Blood Clots – Recognize the Symptoms

There are many complex mechanisms in our bodies. One of them is the body’s ability to form blood clots. Although in many cases beneficial, blood clots can also create an array of serious health issues. Blood is in constant motion as the heart pumps it to all different organs and cells of the human system. It is then returned back to the heart by squeezing motion of the veins. The process is continuously repeated, but when one of the veins is clogged, the flow of the blood is interrupted creating a life-threatening emergency such as a stroke, heart attack, pulmonary emboli and other conditions.

Depending on the location of the blood clot, several different symptoms may occur and they include the following:

  • Abdominal pain
  • Chest pain
  • Headache
  • Loss of sensation
  • Confusion
  • Dizziness
  • Paralysis
  • Numbness
  • Redness
  • Problems with walking
  • Swelling
  • Slurred speech
  • Blurred vision
  • Fever

Knowing the warning signs and learning how to recognize them can save a life. Ignoring the symptoms may lead to serious health problems and even death.

Swelling in Legs

A medical professional should be contacted immediately if redness, swelling, excessive warmth and pain are present. The blood clots typically form within the lower limbs first before traveling to the lungs.

Breathing Difficulty and Sudden Attacks of Cough

If the patient experiences onsets of unexplained shortness of breath and continuous coughing episodes for no apparent reason, it may mean that the fragments of blood clot already entered the lungs.

High Heart Rate and Difficulty Moving

Once the lumps of blood clot break off and reach the lungs, the heart rate rapidly increases. It often causes panic attacks elevating the rate even higher. As a result, a heart attack or stroke may take place. It is recommended to seek medical help immediately.

Sharp Chest Pains
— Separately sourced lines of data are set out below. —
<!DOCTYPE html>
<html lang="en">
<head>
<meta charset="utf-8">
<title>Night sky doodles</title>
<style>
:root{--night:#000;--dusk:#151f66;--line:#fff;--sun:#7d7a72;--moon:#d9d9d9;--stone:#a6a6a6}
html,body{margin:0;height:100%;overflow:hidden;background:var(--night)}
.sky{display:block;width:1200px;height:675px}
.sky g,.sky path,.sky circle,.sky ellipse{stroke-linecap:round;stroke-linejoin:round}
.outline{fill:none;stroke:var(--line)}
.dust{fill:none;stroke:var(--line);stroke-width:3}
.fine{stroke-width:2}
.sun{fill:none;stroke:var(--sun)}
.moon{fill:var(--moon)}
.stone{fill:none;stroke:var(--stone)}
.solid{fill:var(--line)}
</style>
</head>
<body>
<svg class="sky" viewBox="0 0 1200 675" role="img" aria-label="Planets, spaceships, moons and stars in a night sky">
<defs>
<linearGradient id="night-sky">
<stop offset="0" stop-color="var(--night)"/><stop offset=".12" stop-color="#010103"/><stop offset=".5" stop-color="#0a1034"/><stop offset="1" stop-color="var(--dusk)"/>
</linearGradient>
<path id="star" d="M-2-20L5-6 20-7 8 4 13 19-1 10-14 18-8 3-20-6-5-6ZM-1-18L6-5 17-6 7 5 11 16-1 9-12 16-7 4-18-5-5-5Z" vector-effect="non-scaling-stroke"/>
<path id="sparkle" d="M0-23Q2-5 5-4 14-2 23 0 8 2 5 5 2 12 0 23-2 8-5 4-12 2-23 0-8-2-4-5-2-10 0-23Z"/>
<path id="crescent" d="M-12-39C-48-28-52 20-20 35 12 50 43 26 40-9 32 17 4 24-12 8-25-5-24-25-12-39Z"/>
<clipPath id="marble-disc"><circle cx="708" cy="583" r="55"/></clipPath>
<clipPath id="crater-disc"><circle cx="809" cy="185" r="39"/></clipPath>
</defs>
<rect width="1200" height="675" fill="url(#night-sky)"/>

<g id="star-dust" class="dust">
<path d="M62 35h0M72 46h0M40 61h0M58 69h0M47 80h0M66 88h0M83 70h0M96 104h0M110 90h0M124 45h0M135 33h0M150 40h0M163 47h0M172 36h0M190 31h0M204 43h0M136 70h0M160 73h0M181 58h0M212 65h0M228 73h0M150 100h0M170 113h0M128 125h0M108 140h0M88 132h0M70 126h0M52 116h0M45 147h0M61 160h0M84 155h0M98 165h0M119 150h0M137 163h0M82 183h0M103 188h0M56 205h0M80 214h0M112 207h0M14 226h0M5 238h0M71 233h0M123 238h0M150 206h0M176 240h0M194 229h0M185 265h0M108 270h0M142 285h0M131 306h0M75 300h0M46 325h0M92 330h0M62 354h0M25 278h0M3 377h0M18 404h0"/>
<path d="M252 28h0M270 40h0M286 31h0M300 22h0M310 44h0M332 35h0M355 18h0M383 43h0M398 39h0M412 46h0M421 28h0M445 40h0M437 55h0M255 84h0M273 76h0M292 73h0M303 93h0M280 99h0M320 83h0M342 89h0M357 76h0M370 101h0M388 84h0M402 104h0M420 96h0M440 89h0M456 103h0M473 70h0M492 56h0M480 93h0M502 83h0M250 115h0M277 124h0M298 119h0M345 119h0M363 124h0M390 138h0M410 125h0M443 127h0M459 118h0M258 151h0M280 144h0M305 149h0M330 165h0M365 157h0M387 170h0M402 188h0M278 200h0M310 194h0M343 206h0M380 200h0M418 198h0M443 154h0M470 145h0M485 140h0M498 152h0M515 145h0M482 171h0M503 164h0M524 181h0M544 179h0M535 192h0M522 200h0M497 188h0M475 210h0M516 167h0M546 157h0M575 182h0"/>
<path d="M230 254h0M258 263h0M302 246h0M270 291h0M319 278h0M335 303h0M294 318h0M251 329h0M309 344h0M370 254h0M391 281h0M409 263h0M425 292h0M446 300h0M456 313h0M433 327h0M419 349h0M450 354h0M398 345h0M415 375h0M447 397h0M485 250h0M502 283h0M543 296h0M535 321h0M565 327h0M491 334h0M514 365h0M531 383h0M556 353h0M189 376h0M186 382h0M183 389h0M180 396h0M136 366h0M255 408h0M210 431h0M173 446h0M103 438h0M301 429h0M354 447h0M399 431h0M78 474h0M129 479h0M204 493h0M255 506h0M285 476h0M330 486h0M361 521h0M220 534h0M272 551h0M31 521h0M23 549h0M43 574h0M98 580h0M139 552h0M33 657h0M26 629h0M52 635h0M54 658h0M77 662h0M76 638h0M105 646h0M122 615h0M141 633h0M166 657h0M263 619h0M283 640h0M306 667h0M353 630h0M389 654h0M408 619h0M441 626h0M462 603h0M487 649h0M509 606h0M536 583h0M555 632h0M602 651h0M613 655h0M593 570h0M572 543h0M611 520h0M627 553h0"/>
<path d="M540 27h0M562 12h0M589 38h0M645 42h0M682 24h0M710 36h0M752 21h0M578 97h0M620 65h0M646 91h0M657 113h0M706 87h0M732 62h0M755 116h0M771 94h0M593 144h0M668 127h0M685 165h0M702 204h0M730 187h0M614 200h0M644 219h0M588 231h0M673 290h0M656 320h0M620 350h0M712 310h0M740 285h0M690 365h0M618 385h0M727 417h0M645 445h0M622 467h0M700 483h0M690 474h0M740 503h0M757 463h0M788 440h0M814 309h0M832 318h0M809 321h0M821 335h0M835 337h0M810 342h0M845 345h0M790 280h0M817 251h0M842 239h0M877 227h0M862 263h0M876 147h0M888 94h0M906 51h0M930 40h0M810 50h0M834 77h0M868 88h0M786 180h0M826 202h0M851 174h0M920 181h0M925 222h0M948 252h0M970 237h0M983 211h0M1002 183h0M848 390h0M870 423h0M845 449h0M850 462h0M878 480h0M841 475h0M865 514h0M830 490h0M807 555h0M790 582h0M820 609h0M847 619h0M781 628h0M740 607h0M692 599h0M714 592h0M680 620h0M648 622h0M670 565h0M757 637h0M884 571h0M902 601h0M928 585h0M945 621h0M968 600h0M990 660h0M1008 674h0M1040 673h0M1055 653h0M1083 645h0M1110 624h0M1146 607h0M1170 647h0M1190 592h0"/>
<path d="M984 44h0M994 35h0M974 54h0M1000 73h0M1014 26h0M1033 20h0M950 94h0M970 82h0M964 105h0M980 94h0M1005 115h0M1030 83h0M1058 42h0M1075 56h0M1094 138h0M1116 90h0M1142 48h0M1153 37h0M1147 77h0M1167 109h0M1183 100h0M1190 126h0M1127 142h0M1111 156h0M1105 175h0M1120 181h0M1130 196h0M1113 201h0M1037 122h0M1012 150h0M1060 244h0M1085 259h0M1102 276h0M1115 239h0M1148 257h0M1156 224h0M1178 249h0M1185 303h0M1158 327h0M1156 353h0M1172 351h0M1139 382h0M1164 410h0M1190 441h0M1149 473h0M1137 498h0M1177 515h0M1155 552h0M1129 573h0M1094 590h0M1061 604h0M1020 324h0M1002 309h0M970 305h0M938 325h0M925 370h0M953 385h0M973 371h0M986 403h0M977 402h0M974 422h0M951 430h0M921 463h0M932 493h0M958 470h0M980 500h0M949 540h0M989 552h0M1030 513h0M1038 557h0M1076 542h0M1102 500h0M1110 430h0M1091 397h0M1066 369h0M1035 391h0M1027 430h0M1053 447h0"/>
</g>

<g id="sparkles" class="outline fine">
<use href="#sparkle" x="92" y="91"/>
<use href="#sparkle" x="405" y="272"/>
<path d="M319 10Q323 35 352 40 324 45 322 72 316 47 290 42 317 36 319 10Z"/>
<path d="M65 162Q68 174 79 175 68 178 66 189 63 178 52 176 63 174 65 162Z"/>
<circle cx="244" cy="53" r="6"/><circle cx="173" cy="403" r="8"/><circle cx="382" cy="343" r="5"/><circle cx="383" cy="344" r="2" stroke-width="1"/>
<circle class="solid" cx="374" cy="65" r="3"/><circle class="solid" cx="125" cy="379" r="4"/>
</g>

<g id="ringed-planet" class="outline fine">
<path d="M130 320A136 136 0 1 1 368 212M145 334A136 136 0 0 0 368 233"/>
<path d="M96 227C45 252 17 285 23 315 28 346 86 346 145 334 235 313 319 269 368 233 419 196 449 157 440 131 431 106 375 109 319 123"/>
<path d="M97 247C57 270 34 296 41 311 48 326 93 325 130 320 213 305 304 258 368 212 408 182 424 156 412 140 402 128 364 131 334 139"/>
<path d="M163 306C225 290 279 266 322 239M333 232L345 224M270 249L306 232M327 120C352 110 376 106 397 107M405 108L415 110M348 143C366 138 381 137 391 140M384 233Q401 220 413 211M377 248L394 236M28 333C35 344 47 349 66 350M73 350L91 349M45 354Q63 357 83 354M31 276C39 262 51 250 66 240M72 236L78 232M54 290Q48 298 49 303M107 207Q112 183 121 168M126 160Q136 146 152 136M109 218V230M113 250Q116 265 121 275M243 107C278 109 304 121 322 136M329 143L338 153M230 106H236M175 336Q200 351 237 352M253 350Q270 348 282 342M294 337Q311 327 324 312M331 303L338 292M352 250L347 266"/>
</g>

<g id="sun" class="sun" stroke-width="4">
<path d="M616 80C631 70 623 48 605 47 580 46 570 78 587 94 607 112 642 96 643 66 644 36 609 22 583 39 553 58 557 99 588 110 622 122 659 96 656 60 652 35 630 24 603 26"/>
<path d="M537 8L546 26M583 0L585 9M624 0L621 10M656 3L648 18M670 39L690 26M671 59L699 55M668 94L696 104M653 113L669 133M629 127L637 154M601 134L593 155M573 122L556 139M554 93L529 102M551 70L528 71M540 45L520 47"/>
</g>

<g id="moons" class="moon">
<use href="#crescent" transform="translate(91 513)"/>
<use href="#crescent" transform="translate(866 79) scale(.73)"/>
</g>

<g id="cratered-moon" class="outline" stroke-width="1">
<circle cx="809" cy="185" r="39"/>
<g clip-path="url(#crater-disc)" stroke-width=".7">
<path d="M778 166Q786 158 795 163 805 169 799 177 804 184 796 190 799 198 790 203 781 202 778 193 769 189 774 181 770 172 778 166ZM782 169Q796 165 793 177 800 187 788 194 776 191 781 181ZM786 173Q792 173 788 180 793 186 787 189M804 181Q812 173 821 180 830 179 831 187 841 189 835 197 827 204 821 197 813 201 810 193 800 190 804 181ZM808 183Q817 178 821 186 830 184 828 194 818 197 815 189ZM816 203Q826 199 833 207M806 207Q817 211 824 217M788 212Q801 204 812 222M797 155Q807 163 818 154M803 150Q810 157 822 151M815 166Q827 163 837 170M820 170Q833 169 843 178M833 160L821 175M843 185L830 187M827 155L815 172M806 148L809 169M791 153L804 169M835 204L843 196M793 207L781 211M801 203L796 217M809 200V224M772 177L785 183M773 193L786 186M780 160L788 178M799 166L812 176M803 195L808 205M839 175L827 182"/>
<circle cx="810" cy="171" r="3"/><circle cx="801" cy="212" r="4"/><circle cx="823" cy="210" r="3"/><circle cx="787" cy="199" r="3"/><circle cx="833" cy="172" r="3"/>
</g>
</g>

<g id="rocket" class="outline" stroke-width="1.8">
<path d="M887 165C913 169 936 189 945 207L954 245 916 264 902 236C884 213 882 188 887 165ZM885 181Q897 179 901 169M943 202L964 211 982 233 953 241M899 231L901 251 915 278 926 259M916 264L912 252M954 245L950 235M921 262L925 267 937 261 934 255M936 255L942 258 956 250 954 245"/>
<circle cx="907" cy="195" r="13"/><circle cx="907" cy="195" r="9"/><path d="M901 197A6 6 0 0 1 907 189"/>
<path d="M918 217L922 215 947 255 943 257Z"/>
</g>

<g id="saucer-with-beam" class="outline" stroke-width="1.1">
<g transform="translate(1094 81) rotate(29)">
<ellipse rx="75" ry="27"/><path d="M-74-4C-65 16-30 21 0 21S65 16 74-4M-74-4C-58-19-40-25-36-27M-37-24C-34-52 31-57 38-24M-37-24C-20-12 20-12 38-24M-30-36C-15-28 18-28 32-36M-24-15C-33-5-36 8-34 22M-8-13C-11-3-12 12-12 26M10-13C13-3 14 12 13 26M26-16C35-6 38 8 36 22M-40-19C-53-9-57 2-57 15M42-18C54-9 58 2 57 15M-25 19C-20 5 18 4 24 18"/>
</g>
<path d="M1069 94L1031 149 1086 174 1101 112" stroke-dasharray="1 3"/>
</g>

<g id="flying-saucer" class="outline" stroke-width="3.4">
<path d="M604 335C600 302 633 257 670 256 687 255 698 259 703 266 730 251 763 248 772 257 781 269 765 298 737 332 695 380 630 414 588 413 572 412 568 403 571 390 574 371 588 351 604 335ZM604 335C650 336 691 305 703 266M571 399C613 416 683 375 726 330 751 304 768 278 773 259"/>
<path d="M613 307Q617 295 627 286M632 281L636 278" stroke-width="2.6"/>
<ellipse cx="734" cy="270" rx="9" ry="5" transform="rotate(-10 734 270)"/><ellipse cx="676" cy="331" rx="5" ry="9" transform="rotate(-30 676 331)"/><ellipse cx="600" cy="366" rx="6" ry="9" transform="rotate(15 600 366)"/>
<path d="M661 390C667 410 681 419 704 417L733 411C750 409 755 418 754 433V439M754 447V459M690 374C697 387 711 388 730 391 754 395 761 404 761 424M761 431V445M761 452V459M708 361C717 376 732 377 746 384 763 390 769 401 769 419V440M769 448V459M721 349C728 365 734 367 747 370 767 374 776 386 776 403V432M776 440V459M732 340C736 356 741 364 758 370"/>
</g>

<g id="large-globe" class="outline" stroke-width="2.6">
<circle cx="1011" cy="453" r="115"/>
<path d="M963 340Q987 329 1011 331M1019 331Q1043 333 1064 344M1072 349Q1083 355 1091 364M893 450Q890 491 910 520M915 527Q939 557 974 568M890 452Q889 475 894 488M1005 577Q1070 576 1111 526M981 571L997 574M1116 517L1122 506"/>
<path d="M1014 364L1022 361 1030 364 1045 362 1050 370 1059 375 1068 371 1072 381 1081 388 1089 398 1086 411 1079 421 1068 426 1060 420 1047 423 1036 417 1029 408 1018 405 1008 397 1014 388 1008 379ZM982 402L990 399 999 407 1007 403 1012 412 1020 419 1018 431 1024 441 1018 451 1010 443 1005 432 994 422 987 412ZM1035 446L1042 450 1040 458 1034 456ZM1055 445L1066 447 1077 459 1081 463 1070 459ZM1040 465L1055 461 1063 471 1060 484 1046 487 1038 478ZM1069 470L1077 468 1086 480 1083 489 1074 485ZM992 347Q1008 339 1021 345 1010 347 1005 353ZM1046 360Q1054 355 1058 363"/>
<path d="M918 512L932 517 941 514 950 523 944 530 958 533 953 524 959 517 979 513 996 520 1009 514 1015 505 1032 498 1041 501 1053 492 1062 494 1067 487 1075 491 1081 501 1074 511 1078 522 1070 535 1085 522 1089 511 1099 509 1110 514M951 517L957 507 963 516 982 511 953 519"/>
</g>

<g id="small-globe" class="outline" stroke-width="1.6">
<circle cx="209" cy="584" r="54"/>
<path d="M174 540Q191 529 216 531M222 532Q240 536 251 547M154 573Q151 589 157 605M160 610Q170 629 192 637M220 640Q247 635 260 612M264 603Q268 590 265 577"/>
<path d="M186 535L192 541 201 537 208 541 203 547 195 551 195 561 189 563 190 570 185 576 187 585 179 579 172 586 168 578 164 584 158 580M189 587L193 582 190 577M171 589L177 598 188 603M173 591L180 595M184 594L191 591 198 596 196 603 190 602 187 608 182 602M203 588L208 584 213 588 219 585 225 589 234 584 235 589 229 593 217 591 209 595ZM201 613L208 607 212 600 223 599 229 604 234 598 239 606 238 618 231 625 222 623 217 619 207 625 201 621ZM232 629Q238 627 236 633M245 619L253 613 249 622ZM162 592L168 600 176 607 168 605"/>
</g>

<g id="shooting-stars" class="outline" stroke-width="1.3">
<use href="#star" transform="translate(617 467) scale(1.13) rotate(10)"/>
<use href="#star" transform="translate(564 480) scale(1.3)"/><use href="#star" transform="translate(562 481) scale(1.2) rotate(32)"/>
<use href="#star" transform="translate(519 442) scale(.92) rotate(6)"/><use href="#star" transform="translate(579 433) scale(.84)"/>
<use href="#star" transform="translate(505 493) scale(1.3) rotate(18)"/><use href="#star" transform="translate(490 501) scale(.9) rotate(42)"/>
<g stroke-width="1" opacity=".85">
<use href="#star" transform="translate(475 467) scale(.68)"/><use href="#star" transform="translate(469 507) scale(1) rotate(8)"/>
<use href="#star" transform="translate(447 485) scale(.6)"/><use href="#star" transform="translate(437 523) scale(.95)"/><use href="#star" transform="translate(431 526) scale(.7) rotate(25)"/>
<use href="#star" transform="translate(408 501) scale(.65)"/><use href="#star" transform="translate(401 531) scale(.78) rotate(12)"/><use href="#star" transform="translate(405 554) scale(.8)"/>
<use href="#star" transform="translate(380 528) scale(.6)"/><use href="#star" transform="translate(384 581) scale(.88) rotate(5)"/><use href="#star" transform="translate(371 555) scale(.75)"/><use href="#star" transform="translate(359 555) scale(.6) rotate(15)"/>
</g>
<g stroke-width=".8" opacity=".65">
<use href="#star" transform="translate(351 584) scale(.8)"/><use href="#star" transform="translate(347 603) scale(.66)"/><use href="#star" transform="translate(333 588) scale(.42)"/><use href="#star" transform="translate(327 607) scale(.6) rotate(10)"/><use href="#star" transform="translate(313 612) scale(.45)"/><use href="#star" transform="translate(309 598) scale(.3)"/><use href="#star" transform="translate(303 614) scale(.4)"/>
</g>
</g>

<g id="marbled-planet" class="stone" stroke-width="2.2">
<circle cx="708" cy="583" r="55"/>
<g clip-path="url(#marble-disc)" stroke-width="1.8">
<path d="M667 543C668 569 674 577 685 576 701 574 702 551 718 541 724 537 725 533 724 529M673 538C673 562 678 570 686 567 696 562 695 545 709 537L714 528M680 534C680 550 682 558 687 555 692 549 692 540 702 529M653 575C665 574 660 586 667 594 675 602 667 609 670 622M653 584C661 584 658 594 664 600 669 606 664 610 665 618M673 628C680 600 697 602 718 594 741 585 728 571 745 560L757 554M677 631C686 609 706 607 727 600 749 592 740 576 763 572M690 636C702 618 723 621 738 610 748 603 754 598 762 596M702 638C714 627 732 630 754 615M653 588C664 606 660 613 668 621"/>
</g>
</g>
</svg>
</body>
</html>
The pain generally occurs under the rib cage, and it brings burning and heavy sensation. It is often a sign that the blood clot has reached the lungs and is traveling upwards towards the heart.

The treatment of blood clots is focused on interrupting the normal process of clotting in the body. Different medications are chosen based on the present condition, the patient’s medical history and the type of disease they are experiencing. Most mild cases are treated with warm compresses and regular doses of Aspirin. In severe cases, surgical treatment may be necessary to remove the blood clot. The key medicine is always prevention, especially for patients with a family history of similar nature.

The risk of heart disease and stroke can be reduced by closely monitoring diabetes, cholesterol and high blood pressure levels on a regular basis. Proper diet and smoking cessation are typically recommended to alleviate the need for excessive medication. The patient receives nutritional counseling and is scheduled for regular follow-up appointments.

Hormone therapy and birth control regimen create a risk for excessive blood clotting. Smoking and drinking maximizes that risk. Other unhealthy habits, such as sedentary lifestyle elevate the possibility of unexpected episodes of blood clotting as well. The medication is then carefully balanced to avoid unwanted side-effects.